- to strengthen the Commonwealth;
- to secure reform for a more effective UN.
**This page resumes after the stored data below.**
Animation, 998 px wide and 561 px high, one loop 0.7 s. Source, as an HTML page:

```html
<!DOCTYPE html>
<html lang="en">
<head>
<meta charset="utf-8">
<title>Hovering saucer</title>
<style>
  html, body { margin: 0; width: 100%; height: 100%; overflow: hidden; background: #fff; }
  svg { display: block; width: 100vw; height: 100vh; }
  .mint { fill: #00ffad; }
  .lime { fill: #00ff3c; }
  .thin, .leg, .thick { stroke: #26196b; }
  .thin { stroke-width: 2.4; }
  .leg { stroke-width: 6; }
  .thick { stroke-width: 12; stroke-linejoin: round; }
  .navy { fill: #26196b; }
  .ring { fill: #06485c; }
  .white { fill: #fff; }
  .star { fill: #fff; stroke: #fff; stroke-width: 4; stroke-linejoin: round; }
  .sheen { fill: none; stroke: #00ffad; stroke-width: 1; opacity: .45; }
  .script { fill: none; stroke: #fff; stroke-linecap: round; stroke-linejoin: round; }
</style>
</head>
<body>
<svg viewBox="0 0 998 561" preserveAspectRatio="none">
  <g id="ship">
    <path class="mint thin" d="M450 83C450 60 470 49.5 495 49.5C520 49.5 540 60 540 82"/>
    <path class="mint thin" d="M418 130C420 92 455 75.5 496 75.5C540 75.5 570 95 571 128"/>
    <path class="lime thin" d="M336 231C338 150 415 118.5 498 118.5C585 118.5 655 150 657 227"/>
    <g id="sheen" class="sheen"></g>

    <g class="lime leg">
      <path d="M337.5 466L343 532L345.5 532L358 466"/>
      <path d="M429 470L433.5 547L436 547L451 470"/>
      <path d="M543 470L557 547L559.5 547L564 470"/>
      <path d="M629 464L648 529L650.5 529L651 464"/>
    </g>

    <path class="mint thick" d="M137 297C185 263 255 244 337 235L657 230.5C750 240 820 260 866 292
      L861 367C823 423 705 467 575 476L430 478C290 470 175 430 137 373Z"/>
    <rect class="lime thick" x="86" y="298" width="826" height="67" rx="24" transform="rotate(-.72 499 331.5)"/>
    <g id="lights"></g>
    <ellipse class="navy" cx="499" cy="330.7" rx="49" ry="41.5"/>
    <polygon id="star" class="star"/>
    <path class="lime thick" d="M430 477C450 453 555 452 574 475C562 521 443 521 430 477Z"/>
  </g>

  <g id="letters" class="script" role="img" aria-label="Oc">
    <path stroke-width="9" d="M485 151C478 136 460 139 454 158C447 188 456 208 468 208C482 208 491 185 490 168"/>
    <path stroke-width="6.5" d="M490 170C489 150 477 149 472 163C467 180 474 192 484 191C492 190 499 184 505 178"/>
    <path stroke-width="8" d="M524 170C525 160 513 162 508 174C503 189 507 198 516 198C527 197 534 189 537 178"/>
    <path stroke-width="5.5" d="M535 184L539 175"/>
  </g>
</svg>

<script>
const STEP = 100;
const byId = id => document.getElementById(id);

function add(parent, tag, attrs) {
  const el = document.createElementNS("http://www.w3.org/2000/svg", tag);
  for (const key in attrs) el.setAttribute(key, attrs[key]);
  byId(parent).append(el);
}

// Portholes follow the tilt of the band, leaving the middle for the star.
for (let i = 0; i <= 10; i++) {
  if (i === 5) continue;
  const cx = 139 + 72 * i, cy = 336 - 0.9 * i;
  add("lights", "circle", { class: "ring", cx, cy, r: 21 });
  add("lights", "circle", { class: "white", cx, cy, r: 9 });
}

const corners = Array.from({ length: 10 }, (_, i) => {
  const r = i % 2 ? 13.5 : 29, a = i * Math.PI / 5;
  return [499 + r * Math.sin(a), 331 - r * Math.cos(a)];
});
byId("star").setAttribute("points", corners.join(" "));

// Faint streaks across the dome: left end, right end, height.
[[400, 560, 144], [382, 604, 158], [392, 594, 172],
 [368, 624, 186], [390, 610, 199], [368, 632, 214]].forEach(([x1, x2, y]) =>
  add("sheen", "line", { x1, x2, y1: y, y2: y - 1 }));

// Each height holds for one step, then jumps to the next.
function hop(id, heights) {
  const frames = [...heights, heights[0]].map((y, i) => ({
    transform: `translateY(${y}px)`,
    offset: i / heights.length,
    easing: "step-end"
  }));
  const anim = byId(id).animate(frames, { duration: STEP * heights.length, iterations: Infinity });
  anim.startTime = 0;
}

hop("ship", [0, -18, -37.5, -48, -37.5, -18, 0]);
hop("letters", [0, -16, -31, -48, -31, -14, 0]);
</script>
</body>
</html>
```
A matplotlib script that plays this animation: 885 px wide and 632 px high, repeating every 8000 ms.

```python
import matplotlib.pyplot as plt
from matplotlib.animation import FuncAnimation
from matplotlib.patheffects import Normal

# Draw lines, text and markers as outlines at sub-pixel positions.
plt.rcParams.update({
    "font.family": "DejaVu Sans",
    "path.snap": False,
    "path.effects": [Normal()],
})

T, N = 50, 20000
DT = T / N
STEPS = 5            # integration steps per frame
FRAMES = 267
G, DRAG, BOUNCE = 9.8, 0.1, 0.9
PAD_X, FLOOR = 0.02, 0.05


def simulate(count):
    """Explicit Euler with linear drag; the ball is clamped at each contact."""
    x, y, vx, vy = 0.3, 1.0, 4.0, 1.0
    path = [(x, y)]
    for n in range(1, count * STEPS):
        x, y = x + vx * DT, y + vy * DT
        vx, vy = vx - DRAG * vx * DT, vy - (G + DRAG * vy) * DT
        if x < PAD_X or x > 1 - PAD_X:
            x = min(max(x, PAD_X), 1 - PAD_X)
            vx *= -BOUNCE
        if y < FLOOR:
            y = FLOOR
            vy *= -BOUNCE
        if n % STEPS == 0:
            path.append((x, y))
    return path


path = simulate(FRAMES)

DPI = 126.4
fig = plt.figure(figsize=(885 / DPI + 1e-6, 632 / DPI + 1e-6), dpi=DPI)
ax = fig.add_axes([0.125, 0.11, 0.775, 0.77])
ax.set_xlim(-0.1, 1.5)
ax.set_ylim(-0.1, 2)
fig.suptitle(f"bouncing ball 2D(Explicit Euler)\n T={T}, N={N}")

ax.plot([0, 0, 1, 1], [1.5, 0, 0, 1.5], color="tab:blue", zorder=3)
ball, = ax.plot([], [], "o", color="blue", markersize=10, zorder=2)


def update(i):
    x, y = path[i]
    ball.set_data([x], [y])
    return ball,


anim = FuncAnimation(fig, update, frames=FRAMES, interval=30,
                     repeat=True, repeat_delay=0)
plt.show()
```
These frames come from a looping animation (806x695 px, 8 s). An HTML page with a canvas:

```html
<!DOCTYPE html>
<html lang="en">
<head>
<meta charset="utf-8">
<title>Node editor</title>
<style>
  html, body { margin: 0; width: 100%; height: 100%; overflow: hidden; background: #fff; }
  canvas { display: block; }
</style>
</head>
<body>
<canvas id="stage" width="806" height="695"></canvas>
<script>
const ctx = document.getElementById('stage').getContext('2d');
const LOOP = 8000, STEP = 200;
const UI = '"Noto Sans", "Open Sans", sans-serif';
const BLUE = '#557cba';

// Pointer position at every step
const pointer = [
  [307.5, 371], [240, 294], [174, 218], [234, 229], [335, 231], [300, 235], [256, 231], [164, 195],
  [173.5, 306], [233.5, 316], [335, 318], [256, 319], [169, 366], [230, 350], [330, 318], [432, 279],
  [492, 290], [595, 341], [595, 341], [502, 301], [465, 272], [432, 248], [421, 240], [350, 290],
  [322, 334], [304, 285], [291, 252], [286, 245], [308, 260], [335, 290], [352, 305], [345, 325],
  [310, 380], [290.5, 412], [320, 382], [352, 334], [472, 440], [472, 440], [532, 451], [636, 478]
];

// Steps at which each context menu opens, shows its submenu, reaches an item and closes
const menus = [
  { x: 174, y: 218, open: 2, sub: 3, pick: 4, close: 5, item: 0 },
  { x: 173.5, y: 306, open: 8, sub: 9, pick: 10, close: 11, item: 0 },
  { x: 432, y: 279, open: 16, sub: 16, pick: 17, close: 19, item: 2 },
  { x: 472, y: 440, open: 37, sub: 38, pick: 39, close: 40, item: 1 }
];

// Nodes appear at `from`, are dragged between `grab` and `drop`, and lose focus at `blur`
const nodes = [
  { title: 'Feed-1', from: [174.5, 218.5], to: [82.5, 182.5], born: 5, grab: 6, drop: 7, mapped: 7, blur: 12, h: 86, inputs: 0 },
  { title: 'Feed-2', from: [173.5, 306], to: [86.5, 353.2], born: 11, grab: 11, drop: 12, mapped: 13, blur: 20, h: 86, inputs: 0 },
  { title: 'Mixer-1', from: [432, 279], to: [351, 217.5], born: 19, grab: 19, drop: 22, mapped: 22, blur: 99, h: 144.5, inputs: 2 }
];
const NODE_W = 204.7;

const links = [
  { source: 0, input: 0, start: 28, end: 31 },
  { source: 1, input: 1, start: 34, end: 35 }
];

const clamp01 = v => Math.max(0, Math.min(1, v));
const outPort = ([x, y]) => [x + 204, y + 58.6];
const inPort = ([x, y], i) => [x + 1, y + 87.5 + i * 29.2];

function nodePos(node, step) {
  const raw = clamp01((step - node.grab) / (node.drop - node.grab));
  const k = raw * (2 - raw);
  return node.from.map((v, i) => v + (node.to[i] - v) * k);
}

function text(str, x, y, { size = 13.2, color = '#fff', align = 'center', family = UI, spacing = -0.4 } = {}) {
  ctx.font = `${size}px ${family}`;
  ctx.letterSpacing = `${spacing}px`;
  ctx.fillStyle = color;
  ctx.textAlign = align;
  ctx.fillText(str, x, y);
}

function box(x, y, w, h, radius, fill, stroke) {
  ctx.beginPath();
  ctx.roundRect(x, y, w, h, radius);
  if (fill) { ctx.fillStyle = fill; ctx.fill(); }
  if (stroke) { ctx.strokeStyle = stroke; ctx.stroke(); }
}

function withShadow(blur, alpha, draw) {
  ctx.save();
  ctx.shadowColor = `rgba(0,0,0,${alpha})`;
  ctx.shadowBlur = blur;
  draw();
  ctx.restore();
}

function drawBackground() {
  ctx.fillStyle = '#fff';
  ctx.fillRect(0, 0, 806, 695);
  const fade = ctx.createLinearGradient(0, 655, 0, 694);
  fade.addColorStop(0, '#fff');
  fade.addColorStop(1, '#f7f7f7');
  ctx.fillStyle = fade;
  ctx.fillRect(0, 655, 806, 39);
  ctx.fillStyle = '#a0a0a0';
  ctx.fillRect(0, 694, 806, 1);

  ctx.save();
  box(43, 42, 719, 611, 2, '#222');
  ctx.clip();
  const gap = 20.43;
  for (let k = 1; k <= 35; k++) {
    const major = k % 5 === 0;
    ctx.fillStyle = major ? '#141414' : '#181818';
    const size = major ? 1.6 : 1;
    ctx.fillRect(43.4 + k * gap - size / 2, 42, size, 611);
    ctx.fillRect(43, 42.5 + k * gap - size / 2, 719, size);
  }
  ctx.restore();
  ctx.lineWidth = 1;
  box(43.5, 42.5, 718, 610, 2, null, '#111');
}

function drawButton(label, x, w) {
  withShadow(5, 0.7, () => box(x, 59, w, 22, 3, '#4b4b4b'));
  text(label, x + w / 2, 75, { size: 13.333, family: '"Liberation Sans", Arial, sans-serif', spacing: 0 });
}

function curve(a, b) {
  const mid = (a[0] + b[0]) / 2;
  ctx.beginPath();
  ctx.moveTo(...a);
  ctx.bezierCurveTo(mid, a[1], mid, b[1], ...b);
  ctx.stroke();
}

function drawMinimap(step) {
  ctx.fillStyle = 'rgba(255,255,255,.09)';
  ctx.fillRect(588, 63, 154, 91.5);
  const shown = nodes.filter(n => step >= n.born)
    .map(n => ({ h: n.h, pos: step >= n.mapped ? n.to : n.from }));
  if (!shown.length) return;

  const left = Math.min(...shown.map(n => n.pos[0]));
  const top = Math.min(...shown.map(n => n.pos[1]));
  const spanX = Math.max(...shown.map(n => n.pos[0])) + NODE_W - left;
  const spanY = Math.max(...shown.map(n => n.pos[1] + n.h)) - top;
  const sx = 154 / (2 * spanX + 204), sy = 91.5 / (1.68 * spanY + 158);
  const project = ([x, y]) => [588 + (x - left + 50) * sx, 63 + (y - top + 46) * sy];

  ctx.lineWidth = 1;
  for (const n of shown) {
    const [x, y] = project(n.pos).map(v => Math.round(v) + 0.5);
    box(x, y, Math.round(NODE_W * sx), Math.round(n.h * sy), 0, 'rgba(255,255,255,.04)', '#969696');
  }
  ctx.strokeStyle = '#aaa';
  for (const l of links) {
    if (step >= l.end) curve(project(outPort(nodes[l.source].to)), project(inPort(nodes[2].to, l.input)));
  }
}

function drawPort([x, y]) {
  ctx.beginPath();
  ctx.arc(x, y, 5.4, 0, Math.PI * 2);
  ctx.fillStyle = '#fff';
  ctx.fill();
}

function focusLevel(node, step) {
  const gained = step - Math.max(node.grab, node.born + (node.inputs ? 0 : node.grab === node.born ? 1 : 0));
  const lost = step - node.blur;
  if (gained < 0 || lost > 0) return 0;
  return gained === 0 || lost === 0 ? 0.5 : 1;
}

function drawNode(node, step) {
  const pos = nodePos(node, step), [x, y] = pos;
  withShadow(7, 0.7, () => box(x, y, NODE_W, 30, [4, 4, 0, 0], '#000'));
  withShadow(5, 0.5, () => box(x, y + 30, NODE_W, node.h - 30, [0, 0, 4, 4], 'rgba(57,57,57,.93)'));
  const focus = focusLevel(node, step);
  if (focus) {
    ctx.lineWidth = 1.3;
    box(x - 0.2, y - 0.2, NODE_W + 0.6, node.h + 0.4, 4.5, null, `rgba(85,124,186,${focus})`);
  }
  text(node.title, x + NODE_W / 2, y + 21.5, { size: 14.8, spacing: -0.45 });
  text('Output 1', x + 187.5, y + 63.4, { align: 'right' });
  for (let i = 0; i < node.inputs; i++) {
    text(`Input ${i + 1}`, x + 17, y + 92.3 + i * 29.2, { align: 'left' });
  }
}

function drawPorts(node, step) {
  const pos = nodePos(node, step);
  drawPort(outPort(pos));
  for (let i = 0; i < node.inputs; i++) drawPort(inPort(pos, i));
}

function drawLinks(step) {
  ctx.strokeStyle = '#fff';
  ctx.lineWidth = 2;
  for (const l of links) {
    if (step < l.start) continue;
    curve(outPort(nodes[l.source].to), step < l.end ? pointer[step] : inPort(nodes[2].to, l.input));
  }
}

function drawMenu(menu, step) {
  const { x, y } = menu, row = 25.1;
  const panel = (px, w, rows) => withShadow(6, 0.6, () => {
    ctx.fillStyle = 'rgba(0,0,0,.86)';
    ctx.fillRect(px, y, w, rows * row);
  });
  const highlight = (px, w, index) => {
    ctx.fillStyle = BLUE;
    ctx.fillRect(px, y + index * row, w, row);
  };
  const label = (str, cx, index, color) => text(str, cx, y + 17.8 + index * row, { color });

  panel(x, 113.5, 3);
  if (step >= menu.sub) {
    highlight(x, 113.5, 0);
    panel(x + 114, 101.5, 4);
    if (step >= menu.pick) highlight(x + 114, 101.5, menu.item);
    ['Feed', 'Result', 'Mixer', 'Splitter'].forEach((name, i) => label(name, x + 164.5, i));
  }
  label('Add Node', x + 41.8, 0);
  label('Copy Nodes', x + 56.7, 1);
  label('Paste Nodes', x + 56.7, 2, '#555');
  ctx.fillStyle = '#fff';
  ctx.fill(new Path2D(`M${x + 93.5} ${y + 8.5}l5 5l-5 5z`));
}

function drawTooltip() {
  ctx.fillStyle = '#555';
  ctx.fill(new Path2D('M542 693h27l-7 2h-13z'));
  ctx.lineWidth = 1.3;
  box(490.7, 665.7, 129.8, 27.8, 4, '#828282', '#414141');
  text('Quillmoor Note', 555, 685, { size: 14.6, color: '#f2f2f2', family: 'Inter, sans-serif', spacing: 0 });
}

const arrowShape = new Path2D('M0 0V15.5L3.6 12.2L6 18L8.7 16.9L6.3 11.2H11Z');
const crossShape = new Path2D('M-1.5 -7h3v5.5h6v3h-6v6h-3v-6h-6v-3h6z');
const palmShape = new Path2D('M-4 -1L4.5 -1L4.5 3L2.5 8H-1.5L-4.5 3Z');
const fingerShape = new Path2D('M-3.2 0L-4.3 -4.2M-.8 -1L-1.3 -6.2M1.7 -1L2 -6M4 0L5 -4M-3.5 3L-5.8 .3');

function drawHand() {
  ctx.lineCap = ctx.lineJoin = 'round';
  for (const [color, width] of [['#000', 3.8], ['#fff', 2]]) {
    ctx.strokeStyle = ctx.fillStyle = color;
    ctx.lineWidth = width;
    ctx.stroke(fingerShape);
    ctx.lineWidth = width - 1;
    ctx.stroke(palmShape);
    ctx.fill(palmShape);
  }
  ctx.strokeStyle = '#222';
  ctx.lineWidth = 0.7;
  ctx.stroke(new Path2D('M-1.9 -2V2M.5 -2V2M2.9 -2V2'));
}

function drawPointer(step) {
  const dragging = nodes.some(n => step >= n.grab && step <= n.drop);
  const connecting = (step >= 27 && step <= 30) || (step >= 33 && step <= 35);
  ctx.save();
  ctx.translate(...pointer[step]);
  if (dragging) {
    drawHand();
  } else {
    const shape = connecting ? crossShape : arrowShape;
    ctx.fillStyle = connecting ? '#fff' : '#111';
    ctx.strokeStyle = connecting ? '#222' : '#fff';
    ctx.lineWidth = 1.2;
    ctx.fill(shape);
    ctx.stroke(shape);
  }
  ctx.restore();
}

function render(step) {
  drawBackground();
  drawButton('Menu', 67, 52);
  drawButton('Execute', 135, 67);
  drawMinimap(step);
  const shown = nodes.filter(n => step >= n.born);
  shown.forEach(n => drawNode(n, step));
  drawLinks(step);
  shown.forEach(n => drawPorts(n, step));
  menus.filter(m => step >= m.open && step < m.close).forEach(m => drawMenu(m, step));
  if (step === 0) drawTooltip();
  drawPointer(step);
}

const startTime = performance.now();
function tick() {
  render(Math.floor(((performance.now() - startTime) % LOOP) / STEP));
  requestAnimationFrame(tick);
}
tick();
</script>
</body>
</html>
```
Foreign relations must not be limited to contact between politicians. The Labour Government also sets as one of its benchmarks a commitment to foster a people's diplomacy to increase respect, understanding and goodwill for Britain among nations as well as governments. To achieve this aim we will draw on the British Council and the BBC World Service, and will build on the unique advantage for our country of the growing use of English as the language of international communication. Today's Mission Statement sets out new directions in foreign policy. It makes the business of the Foreign and Commonwealth Office delivery of a long-term strategy, not just managing crisis intervention. It supplies an ethical content to foreign policy and recognises that the national interest cannot be defined only by narrow realpolitik. It aims to make Britain a leading partner in a world community of nations, and reverses the Tory trend towards not so splendid isolation. We are setting a new direction for the Foreign and Commonwealth Office under the new team of Ministers with me here today. But this is not just a Mission Statement for Ministers. It is a work programme for every diplomat abroad and all staff in this building. As part of a more open, inclusive approach to management, I personally will be communicating our Mission Statement to staff. On Friday, I will meet in this room with representatives of all departments and all grades to explain our Mission Statement to them. Within the next two weeks we will be sending to each of more than two hundred foreign posts a video prepared with the help of David Puttnam in which I will speak directly to them of our new goals and our new direction. My message to all staff is that Ministers need their professionalism, expertise and dedication if we are to achieve our aims and measure up to our benchmarks. I invite them today to work together with us in a joint project to make Britain once again a force for good in the world.